-- WHAT THE EXERCISE ASKS --
State only how many lines of the records contain the string "divider".

EXTRACTED ENTRIES section start

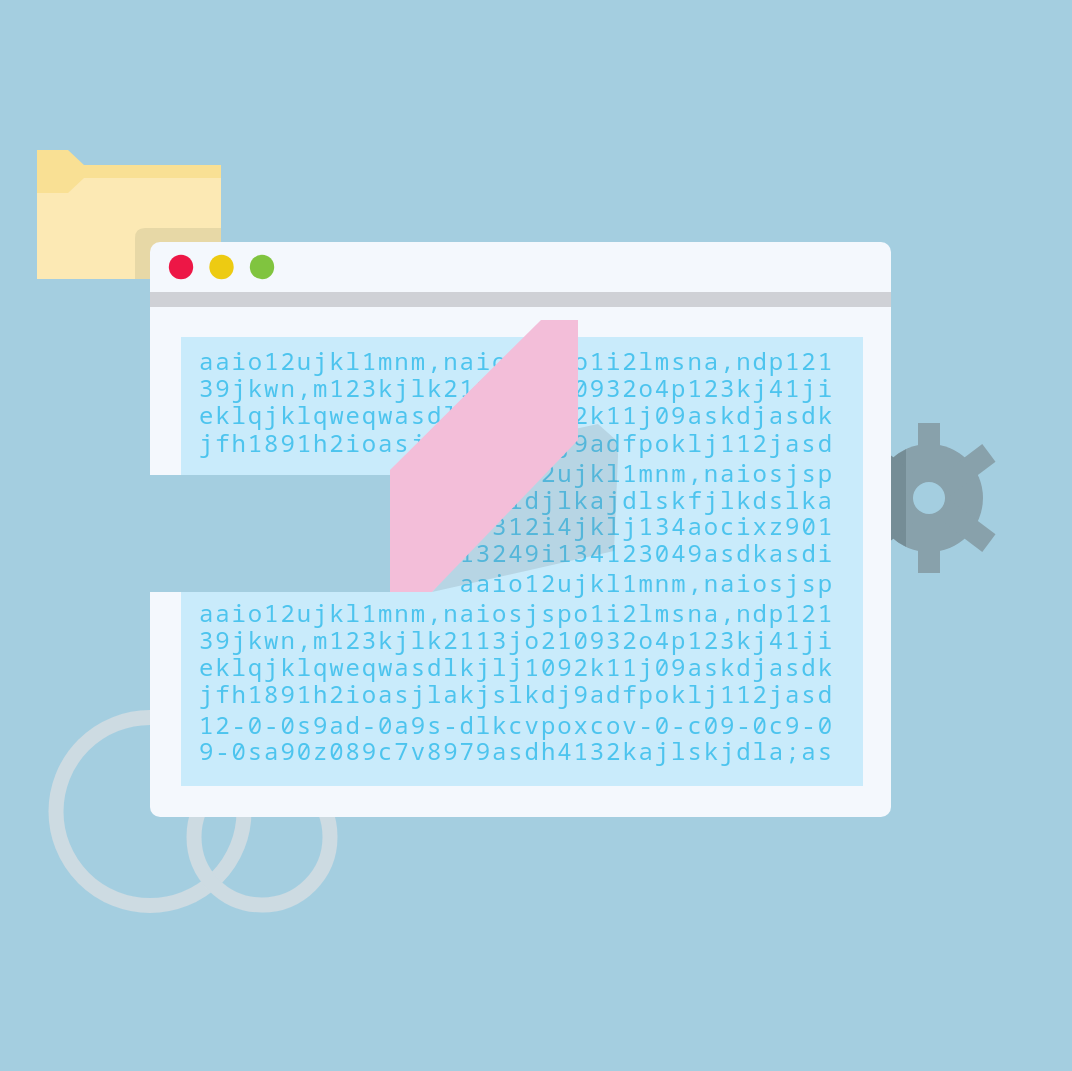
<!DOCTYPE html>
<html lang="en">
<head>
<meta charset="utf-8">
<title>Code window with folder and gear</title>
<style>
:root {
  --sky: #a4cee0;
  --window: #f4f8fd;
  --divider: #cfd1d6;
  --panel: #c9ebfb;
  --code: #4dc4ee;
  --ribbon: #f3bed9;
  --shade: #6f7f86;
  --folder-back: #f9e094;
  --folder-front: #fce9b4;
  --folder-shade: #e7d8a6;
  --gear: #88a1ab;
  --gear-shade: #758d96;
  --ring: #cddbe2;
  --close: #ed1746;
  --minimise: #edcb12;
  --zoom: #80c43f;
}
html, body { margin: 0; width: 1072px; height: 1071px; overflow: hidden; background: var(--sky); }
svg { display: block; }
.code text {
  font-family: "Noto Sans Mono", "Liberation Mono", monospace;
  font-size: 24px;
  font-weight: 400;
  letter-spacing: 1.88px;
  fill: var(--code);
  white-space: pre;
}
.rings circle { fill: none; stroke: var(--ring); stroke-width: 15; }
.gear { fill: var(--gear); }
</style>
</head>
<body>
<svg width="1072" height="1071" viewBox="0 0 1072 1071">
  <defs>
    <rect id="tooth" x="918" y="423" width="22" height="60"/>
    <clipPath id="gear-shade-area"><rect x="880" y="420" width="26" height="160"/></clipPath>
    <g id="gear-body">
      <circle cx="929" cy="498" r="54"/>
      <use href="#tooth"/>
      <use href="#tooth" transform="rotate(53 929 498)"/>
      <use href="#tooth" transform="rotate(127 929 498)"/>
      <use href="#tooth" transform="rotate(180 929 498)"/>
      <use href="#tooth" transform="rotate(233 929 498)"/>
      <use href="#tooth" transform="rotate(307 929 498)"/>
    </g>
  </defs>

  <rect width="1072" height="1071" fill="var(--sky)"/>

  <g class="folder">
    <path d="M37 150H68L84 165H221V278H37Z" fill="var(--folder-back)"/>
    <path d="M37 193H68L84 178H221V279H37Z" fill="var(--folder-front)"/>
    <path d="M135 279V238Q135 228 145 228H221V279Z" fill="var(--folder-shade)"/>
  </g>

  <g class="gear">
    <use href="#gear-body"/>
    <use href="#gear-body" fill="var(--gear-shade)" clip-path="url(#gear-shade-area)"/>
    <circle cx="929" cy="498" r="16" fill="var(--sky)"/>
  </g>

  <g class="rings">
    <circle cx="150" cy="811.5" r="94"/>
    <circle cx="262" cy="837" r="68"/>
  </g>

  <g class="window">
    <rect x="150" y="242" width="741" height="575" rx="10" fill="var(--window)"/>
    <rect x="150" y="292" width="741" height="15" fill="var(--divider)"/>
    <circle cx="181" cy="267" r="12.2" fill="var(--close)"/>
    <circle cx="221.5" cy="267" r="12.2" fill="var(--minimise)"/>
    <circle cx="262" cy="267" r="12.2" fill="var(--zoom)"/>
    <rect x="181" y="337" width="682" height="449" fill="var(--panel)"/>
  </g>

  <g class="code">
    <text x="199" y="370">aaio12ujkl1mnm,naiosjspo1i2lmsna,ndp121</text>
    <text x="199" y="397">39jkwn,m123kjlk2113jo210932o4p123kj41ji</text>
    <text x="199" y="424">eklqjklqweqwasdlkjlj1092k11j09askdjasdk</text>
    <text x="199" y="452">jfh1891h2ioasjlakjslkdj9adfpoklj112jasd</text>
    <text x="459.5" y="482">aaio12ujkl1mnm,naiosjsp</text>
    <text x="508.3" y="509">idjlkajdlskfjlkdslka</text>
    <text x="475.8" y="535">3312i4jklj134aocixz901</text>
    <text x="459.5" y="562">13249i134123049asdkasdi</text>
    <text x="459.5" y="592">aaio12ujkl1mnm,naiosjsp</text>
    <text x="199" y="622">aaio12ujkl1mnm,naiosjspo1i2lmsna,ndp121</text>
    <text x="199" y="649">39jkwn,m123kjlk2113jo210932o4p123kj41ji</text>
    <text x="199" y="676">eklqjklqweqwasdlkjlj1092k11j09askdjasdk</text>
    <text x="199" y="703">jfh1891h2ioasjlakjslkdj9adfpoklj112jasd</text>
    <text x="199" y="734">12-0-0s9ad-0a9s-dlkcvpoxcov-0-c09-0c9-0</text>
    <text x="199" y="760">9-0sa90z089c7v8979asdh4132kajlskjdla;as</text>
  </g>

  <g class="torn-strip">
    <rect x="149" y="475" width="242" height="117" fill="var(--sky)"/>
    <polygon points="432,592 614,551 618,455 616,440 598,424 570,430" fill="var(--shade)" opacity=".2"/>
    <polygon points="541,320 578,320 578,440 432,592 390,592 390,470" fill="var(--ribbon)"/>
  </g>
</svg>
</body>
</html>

EXTRACTED ENTRIES section end

-- RESPONSE AREA --
2